November is Hip-Hop History Month

Hip-hop’s origins are in the Bronx, where street gang the Black Spades threw block parties and mixed music. (Courtesy of Twitter)

Hip-hop’s origins are in the Bronx, where street gang the Black Spades threw block parties and mixed music. (Courtesy of Twitter)

Zoe Alatsas, Contributing Writer

The cultural phenomenon of hip-hop is not something that we should ignore. Since the genre’s creation over three decades ago, hip-hop and rap have become one of the most popular genres across the world. The top charts, although not completely abandoning their pop favorites, have been dominated by hip-hop. Rappers are to us now what rock stars were to the public in the 20th century, selling out stadiums, living lavish and luxurious lifestyles (broadcasting them for all to see) and taking over the music scene. It is no understatement that hip-hop has exploded over the last few decades. But everything great has had a humble beginning. So where did it all begin? 

In the 1970s, new genres in almost every category began to form. Disco, a subgenre of pop, soul, funk, R&B and hard rock, all subgenres of rock and roll, made their appearance in the decade as well. And of course, there was hip-hop. 

The creation and popularization of the genre began in the Bronx during a block party thrown by the Black Spades, a street gang and music group from the borough. At the time, the genre consisted of sampling popular songs from other genres, mainly disco and pop, and using a turntable to record over those samples and cut them short, loop them together or add a new beat over it. Then the drum machine was introduced which helped DJs record and sample older music, specifically from blues, disco and jazz. 

As a genre, hip-hop was not available to everyone, especially not on the radio, until late 1979 because it was solely popular in African American, Caribbean and Hispanic communities in the U.S. The style was very consistent at the time: sampling older music and supplying it with lyrics about parties. This is now known as old-school hip-hop. In the 1980s, the genre began to diversify with a new stylistic approach thanks to the use of synthesizers, bringing the genre into the new-school age of hip-hop, lasting until the mid-80s. 

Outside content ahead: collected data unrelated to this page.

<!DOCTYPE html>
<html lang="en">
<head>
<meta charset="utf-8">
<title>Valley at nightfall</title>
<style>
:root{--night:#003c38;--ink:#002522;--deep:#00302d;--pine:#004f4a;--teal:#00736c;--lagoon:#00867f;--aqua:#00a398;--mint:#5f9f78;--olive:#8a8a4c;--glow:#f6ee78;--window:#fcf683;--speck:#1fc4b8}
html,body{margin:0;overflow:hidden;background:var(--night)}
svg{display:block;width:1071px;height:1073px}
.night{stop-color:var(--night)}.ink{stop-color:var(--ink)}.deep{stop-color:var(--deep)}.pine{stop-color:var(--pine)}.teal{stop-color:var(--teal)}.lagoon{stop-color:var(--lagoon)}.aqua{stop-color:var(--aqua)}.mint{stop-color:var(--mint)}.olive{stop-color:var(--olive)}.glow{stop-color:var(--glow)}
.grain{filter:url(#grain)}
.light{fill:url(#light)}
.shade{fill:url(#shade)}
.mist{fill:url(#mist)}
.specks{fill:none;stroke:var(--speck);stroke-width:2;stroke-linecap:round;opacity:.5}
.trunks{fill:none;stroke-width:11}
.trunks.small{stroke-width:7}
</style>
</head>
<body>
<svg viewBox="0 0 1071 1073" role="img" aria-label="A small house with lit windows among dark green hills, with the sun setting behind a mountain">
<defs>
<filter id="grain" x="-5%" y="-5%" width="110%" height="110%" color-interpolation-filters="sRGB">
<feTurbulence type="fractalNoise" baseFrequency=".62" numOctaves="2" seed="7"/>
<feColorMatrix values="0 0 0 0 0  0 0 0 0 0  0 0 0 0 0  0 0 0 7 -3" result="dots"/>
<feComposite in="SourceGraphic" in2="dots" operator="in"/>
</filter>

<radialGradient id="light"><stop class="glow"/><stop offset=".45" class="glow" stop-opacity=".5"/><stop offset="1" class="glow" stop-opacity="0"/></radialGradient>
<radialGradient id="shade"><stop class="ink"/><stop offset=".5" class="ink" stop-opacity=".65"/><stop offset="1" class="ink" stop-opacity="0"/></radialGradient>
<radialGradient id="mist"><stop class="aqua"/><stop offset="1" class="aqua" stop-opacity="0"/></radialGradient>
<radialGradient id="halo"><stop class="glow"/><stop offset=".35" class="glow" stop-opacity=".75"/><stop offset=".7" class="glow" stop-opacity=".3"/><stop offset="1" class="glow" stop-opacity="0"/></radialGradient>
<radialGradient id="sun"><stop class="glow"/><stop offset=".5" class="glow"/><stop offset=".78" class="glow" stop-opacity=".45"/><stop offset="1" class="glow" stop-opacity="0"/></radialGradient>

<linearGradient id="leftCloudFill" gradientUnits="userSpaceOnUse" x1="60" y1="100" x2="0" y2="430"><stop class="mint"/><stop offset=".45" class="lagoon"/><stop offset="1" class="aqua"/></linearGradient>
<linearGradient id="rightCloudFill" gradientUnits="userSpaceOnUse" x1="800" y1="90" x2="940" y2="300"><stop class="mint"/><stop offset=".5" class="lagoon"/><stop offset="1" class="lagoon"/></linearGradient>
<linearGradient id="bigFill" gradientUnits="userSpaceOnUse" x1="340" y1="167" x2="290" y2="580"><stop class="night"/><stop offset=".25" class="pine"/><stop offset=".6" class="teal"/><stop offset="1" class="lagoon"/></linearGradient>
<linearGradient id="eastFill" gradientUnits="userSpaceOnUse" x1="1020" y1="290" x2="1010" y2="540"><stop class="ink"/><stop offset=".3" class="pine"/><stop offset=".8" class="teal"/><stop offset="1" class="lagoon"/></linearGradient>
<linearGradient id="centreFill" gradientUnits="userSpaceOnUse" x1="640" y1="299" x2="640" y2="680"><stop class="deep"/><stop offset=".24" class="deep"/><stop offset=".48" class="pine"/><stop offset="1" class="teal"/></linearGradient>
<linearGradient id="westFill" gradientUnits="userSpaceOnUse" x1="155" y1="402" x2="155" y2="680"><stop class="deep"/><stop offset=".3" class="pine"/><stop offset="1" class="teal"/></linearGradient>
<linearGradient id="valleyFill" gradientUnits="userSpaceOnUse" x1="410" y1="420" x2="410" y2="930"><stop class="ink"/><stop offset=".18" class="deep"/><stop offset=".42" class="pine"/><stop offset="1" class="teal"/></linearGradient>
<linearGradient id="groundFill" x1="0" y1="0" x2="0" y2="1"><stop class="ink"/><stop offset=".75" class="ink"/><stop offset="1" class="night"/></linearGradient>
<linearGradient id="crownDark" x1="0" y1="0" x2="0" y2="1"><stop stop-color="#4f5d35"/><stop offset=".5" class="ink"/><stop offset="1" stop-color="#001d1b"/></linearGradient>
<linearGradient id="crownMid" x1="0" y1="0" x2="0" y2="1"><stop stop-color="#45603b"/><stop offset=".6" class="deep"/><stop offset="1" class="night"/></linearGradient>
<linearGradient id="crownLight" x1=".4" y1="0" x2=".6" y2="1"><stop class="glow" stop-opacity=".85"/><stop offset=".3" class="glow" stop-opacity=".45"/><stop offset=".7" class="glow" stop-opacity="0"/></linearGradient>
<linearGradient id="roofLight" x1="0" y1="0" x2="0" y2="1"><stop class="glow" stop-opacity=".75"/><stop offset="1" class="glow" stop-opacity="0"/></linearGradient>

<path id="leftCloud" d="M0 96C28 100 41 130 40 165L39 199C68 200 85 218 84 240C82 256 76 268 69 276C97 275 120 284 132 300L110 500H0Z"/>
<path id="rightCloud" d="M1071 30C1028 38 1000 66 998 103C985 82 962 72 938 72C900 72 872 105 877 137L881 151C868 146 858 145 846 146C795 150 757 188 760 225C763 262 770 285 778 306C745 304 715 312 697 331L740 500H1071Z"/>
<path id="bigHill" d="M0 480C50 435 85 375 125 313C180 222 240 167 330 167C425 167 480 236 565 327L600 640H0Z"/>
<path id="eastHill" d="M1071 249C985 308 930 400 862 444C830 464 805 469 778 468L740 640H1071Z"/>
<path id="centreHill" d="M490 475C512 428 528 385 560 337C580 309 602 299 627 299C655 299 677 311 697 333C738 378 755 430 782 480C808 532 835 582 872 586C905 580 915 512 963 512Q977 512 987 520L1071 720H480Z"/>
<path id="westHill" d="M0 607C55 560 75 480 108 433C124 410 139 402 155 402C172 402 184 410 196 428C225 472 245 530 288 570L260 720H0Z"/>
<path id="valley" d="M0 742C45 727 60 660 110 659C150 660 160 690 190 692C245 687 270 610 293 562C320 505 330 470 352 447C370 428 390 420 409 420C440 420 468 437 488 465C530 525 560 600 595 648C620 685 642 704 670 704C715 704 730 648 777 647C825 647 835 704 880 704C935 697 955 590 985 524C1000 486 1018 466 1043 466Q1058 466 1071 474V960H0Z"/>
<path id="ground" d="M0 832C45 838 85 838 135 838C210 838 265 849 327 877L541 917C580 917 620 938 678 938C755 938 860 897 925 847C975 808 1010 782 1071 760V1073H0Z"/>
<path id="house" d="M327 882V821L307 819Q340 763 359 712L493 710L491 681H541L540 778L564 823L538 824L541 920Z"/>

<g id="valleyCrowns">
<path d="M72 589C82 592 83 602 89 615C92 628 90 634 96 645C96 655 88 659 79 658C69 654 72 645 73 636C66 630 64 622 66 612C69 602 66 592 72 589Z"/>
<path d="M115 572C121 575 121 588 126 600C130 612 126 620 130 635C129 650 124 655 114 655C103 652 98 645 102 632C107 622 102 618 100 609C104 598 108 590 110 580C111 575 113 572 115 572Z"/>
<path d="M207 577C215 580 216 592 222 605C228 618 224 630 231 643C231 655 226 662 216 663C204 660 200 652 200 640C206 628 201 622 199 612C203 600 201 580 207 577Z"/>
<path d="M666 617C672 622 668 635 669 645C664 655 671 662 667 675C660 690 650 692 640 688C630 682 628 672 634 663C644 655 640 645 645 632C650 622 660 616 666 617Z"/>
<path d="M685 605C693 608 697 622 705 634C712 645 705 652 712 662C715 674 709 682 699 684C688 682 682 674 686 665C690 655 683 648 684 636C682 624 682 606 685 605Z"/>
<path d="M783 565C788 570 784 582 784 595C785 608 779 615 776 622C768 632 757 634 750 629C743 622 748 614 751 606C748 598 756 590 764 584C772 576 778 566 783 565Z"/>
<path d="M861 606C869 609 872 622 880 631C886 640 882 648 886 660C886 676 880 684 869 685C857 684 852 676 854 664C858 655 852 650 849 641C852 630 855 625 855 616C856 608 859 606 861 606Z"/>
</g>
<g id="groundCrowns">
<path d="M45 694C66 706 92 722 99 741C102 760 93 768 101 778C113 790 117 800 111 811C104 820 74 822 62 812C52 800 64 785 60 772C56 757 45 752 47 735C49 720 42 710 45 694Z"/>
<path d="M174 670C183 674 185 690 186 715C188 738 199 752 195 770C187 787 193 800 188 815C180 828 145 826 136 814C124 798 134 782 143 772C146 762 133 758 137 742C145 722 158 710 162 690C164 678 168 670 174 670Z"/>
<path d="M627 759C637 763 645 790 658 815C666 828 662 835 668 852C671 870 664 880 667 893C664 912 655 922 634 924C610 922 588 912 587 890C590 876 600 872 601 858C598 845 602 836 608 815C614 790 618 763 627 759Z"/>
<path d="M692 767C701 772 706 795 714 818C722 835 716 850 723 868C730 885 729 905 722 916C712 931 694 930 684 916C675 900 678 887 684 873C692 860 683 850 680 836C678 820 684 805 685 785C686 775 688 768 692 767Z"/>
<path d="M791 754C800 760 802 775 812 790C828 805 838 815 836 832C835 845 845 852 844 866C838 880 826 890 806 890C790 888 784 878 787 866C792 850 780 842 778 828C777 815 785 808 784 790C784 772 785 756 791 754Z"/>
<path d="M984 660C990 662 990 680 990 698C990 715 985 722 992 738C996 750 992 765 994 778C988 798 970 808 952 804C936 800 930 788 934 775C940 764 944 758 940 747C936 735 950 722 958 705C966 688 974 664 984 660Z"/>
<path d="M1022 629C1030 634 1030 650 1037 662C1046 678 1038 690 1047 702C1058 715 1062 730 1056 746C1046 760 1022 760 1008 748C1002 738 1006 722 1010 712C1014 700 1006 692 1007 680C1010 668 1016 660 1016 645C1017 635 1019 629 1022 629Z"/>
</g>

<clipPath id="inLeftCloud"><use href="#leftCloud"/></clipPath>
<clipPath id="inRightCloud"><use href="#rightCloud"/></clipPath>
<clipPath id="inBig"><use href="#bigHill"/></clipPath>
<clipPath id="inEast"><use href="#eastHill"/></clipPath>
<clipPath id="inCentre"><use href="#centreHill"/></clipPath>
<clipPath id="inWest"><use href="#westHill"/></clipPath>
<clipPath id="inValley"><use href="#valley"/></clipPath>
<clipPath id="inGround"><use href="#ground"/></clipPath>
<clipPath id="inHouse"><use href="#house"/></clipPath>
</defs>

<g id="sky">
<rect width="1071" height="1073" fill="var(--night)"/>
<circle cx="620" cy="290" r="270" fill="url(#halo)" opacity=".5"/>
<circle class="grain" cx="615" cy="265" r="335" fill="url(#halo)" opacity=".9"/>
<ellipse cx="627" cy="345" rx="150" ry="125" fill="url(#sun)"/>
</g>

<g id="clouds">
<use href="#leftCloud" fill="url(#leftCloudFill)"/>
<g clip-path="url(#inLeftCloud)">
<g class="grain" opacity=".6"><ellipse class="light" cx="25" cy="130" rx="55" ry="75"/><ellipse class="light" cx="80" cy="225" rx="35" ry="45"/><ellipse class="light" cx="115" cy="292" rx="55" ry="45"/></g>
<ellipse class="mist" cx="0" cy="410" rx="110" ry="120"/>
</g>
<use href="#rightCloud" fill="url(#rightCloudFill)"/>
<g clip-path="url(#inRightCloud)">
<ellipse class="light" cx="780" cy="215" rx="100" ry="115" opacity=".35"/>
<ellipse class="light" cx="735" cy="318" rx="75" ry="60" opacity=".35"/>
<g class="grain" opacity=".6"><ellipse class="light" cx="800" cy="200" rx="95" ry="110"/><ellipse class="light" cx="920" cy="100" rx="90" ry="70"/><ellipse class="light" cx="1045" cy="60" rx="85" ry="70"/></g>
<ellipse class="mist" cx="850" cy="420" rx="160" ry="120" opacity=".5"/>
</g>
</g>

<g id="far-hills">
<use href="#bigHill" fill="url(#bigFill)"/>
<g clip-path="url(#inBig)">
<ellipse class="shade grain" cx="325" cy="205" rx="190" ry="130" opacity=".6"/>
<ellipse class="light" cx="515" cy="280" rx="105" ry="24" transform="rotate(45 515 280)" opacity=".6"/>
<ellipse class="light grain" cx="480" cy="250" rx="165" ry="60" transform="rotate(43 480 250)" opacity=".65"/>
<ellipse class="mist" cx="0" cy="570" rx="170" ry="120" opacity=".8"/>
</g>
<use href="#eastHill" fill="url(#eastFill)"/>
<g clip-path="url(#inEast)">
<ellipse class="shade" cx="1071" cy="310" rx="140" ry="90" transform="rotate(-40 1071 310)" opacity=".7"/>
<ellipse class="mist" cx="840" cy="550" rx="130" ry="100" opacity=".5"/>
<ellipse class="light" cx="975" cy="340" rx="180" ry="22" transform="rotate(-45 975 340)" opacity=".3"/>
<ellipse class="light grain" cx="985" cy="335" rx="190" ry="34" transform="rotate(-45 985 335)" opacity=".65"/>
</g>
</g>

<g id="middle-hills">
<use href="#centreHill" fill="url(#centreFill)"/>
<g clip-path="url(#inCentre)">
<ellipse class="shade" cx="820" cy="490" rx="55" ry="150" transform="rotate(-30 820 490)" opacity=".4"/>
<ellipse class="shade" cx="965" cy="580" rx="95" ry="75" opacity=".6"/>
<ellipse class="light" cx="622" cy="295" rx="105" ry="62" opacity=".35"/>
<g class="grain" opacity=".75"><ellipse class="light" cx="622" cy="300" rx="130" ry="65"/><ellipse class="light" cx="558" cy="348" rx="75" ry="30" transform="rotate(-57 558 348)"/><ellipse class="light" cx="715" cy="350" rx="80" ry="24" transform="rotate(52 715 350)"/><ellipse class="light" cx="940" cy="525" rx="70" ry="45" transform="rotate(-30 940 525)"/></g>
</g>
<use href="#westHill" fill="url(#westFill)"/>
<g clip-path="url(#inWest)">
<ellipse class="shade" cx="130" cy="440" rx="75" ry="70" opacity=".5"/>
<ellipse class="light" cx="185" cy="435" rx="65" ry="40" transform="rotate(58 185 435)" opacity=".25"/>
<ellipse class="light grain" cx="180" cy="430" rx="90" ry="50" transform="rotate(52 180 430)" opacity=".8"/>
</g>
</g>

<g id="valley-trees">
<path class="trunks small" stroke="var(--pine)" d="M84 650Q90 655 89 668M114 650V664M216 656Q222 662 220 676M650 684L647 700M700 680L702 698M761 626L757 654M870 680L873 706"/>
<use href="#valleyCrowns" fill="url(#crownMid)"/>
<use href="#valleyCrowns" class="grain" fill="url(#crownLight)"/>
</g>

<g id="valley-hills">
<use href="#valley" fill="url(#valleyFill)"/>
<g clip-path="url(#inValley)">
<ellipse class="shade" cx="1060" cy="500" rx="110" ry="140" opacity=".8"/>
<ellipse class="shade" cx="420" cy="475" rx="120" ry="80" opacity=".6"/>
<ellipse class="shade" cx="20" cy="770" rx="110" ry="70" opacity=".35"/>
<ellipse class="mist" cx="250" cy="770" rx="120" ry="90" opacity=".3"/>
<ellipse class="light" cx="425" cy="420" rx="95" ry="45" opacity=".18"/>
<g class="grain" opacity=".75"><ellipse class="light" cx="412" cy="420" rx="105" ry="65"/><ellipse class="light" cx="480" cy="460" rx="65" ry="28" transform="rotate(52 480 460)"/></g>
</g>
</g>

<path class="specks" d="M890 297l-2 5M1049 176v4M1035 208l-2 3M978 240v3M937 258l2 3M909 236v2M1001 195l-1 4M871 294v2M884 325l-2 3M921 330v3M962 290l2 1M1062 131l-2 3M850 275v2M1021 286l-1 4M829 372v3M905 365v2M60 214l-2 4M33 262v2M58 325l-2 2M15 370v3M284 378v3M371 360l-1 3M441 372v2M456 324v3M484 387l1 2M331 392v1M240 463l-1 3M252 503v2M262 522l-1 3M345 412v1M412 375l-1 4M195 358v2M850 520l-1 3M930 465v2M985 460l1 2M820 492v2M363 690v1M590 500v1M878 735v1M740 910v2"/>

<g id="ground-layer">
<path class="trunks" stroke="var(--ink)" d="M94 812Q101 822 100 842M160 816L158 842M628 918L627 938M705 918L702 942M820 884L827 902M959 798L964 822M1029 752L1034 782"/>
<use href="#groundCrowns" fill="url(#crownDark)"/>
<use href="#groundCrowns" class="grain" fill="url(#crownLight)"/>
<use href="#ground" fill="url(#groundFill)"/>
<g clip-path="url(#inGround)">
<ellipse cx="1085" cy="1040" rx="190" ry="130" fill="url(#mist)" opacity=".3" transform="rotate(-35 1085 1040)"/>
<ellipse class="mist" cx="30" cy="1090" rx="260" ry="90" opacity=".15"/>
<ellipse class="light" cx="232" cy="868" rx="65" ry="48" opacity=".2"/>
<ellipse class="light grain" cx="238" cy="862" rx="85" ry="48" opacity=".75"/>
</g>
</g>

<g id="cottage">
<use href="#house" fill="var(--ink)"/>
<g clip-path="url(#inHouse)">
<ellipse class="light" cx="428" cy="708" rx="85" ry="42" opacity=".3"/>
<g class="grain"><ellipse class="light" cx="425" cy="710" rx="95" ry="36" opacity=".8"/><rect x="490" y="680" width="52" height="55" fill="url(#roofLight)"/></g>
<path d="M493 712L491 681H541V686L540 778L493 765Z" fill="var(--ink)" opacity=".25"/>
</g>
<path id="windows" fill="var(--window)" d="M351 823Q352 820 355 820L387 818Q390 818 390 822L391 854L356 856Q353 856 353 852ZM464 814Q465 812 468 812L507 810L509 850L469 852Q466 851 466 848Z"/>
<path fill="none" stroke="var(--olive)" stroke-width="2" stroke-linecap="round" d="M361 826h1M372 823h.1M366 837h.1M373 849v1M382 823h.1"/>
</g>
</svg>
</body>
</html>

The mid-1980s and 1990s were when the genre began to dominate the music scene. The Golden Age of Hip-Hop refers to the period of time, about 10 years, when the genre began to take on many different forms. New rappers, mostly from New York City, began to take on the stage, including Biz Markie, Public Enemy, Wu-Tang Clan, A Tribe Called Quest, Notorious B.I.G. and Tupac. Each artist had different styles which was the most important and revolutionary aspect of the Golden Age. Every single and album was different from the other. 

  The subgenre of gangsta rap came out of the Golden Age, where the East Coast vs. West Coast feud began. As rap became more popular, new styles of the genre began to emerge across the country. Southern California, specifically Compton, saw a particularly large rise in the genre and rappers. Groups like N.W.A, whose members include Dr. Dre, Ice Cube, Eazy-E, MC Ren and Arabian Prince, and their first album, “Straight Outta Compton,” established the subgenre with their lyrics about growing up in the inner city. More groups began to replicate this style from both coasts, starting a feud between fans over which side was better. The most famous feud of them all included two rappers from New York City, Biggie and Tupac (who relocated to San Francisco in the 1980s). The death of Biggie signified the end of the Golden Age and the start of the Bling Era. 

The “Bling Era” of rap and hip-hop lasted from the late ’90s until the mid-2000s, consisting of rappers wearing an abundance of jewelry and showing off their money and success. Prominent rappers during this time include Jay-Z, Nelly, Puff Daddy and Fat Joe. Shortly after this era, the “Crunk” era began, consisting of “party music,” playing in nightclubs and at parties. 

Starting in 2014 and spanning until the present day is the trap era of hip-hop. The stylistic changes of the subgenre consist of double or triple metered high hats, a drum machine and a synth, ranging from a variety of topics such as mental health struggles to money and success. Artists like XXXTentacion, Young Thug, Kodak Black, 21 Savage and Fetty Wap are just a few of the most prominent examples. 

Even though rap has changed from its genres in the 1970s, there is no denying that its origins in the Bronx have been influential in the explosion of the genre. The small block parties in the Bronx began a revolutionary change in the music industry and has affected popular culture in almost every aspect.